**DIRECTIONS**
Every line holding "rebase" should be copied from the records below.

Stored items:
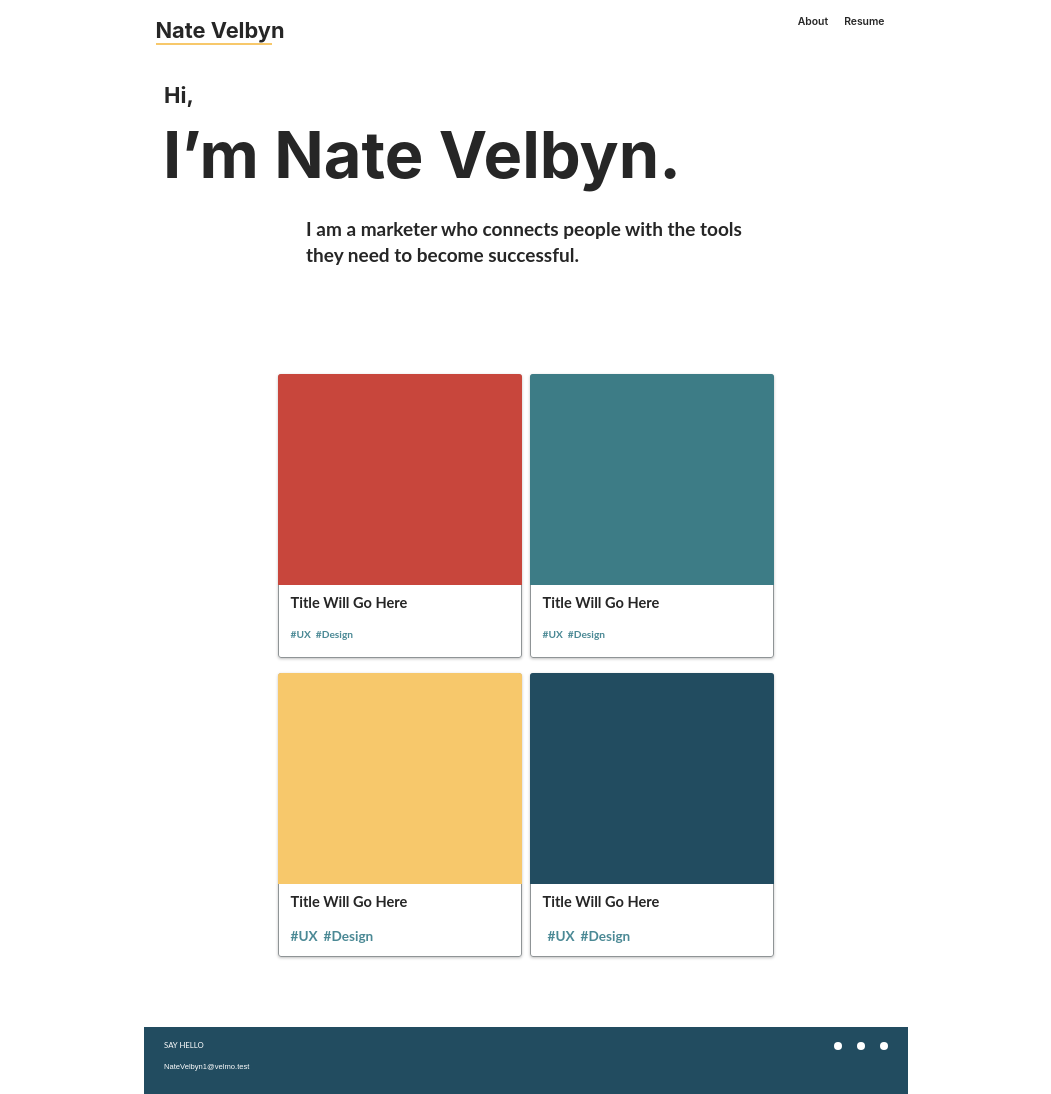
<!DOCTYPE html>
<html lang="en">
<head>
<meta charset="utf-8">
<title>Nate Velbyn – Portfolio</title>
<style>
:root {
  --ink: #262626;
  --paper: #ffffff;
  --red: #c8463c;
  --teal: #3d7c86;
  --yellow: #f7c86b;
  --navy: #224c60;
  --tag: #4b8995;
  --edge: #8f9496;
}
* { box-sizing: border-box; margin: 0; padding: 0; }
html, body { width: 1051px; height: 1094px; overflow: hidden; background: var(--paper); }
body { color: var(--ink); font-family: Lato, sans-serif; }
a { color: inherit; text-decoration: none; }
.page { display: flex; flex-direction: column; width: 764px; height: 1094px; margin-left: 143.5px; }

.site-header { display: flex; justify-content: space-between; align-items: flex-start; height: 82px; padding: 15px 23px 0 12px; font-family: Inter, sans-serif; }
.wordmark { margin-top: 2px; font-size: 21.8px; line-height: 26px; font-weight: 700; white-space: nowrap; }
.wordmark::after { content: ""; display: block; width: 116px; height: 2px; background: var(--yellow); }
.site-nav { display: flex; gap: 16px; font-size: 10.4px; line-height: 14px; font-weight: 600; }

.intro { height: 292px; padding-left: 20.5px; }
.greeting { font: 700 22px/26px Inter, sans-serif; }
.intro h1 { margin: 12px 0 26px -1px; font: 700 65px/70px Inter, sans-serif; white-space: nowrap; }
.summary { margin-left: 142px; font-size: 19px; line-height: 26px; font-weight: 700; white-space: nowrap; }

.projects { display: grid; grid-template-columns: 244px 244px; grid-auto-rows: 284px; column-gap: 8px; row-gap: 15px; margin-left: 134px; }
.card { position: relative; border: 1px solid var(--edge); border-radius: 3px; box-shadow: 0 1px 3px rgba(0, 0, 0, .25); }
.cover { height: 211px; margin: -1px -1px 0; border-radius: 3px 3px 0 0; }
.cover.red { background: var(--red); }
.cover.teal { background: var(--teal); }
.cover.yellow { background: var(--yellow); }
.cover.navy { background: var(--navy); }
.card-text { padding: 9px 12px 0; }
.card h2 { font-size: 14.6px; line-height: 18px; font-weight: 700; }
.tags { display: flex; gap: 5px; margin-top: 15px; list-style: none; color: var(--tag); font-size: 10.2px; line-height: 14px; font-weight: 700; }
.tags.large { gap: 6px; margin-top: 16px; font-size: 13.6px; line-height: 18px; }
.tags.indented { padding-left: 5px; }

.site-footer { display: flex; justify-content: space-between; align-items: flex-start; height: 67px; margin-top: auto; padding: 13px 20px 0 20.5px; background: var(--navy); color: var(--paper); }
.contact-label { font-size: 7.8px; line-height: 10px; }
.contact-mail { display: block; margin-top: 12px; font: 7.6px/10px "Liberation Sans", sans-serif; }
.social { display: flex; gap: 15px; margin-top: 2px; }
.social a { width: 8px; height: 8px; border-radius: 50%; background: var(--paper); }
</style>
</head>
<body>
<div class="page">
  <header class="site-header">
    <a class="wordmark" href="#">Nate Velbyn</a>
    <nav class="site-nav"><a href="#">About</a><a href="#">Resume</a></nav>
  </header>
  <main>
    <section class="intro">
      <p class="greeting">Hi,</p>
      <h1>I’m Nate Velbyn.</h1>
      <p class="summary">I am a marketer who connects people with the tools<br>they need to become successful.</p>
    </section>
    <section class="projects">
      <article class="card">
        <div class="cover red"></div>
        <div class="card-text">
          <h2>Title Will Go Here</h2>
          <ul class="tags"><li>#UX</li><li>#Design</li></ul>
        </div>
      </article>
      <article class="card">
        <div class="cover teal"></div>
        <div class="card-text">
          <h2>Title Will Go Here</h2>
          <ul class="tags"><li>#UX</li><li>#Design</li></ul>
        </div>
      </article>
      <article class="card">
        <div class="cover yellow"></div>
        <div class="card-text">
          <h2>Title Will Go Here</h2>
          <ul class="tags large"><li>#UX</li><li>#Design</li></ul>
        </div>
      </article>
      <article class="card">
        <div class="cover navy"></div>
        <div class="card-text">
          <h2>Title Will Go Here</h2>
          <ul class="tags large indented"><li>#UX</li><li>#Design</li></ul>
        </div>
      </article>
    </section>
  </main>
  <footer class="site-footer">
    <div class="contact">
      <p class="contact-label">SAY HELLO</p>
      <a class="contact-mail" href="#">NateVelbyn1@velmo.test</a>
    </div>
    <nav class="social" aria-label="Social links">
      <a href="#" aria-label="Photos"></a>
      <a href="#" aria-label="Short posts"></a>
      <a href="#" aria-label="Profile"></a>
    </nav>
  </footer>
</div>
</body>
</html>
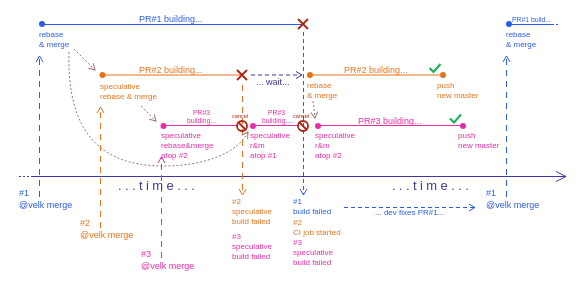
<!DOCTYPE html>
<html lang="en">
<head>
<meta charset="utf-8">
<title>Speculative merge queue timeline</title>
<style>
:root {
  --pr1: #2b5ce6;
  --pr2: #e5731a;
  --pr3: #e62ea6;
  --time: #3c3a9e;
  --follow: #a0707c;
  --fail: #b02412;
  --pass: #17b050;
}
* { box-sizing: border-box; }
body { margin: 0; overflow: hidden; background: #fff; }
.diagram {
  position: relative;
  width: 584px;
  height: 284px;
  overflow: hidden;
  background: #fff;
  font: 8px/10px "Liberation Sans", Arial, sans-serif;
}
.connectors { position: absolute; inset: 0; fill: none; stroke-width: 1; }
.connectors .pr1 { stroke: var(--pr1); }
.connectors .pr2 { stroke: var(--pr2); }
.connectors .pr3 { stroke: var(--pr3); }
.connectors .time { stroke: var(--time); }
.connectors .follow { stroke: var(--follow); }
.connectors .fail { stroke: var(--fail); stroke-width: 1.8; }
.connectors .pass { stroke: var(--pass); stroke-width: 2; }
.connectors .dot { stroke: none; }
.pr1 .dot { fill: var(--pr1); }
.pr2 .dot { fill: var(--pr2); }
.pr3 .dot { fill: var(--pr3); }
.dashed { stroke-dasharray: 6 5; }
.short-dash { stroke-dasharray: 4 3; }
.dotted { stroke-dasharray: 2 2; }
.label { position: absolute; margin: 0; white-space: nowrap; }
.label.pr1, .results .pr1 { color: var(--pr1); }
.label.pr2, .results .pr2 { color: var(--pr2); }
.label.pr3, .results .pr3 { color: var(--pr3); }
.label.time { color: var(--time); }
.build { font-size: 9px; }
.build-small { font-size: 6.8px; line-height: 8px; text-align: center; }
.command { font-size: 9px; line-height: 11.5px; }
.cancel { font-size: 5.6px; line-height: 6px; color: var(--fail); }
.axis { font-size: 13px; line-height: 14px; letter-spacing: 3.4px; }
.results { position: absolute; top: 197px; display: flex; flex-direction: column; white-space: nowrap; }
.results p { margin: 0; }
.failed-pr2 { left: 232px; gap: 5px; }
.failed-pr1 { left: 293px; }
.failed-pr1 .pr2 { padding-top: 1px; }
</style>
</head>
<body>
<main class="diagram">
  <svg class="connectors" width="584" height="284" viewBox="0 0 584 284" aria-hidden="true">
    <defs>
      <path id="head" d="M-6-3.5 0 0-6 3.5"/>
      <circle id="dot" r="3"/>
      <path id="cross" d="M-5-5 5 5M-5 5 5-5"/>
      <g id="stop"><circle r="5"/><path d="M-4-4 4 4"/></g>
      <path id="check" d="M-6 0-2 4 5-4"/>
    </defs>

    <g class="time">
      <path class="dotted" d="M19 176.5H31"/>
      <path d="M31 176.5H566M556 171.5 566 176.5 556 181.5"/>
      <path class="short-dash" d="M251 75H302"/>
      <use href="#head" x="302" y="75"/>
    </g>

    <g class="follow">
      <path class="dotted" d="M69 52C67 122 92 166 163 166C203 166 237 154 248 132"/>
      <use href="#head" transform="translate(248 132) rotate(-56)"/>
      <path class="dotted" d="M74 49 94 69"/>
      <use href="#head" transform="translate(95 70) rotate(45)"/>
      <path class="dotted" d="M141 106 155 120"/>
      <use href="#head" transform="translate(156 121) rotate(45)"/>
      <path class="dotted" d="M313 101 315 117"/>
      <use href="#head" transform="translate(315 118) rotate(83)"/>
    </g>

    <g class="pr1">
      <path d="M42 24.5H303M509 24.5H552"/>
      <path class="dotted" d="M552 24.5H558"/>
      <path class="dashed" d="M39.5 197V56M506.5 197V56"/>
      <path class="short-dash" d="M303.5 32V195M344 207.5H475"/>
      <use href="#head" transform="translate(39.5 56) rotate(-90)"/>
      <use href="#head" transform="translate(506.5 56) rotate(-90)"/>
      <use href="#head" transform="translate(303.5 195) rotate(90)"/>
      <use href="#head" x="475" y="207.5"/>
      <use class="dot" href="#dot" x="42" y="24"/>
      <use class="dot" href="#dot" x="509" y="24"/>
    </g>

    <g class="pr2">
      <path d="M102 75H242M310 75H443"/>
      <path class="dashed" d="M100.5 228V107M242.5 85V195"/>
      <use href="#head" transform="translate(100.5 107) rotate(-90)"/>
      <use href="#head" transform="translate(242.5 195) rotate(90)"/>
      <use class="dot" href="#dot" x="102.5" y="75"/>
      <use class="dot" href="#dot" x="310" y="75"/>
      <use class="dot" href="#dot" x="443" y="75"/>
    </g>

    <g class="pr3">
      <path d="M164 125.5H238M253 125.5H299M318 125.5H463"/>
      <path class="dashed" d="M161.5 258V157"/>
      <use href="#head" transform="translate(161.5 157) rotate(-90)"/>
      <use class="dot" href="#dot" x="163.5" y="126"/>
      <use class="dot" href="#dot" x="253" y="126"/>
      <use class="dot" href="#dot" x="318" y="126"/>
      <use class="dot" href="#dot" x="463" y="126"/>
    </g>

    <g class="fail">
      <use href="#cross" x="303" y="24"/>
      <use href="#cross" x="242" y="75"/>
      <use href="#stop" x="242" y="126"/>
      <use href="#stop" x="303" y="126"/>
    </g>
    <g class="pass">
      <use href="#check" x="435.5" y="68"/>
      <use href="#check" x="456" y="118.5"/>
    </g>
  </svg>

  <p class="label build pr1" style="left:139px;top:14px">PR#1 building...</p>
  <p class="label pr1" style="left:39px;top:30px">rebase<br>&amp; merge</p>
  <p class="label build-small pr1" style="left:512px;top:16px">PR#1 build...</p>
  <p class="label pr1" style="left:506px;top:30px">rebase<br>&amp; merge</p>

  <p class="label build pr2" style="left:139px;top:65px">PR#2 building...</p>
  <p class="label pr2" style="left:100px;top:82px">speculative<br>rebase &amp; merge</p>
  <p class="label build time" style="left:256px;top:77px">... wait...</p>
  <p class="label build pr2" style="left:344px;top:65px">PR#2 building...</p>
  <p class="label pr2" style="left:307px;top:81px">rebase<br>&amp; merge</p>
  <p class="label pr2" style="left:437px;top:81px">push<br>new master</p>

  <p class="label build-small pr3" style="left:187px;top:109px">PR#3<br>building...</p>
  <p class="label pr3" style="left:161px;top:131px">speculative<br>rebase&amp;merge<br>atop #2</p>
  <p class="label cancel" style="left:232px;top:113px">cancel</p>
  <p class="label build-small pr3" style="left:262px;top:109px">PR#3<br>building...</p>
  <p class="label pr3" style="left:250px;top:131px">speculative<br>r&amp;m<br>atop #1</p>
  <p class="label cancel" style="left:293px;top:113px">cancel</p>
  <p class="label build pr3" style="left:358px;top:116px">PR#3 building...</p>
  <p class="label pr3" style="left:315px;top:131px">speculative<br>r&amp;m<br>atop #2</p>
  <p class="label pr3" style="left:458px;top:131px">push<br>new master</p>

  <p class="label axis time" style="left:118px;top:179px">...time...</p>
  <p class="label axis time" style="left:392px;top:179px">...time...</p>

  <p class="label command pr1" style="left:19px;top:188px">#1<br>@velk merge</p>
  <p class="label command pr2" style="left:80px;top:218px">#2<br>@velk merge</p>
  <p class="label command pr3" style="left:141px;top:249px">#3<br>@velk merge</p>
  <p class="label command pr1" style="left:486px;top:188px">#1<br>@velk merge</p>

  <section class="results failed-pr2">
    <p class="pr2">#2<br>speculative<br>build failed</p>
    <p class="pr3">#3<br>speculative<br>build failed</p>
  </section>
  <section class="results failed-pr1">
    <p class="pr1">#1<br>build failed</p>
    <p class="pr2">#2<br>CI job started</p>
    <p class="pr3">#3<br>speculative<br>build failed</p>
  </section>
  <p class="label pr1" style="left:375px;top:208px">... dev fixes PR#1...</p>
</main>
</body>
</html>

**RESPONSE TO THE EXERCISE**
  <p class="label pr1" style="left:39px;top:30px">rebase<br>&amp; merge</p>
  <p class="label pr1" style="left:506px;top:30px">rebase<br>&amp; merge</p>
  <p class="label pr2" style="left:100px;top:82px">speculative<br>rebase &amp; merge</p>
  <p class="label pr2" style="left:307px;top:81px">rebase<br>&amp; merge</p>
  <p class="label pr3" style="left:161px;top:131px">speculative<br>rebase&amp;merge<br>atop #2</p>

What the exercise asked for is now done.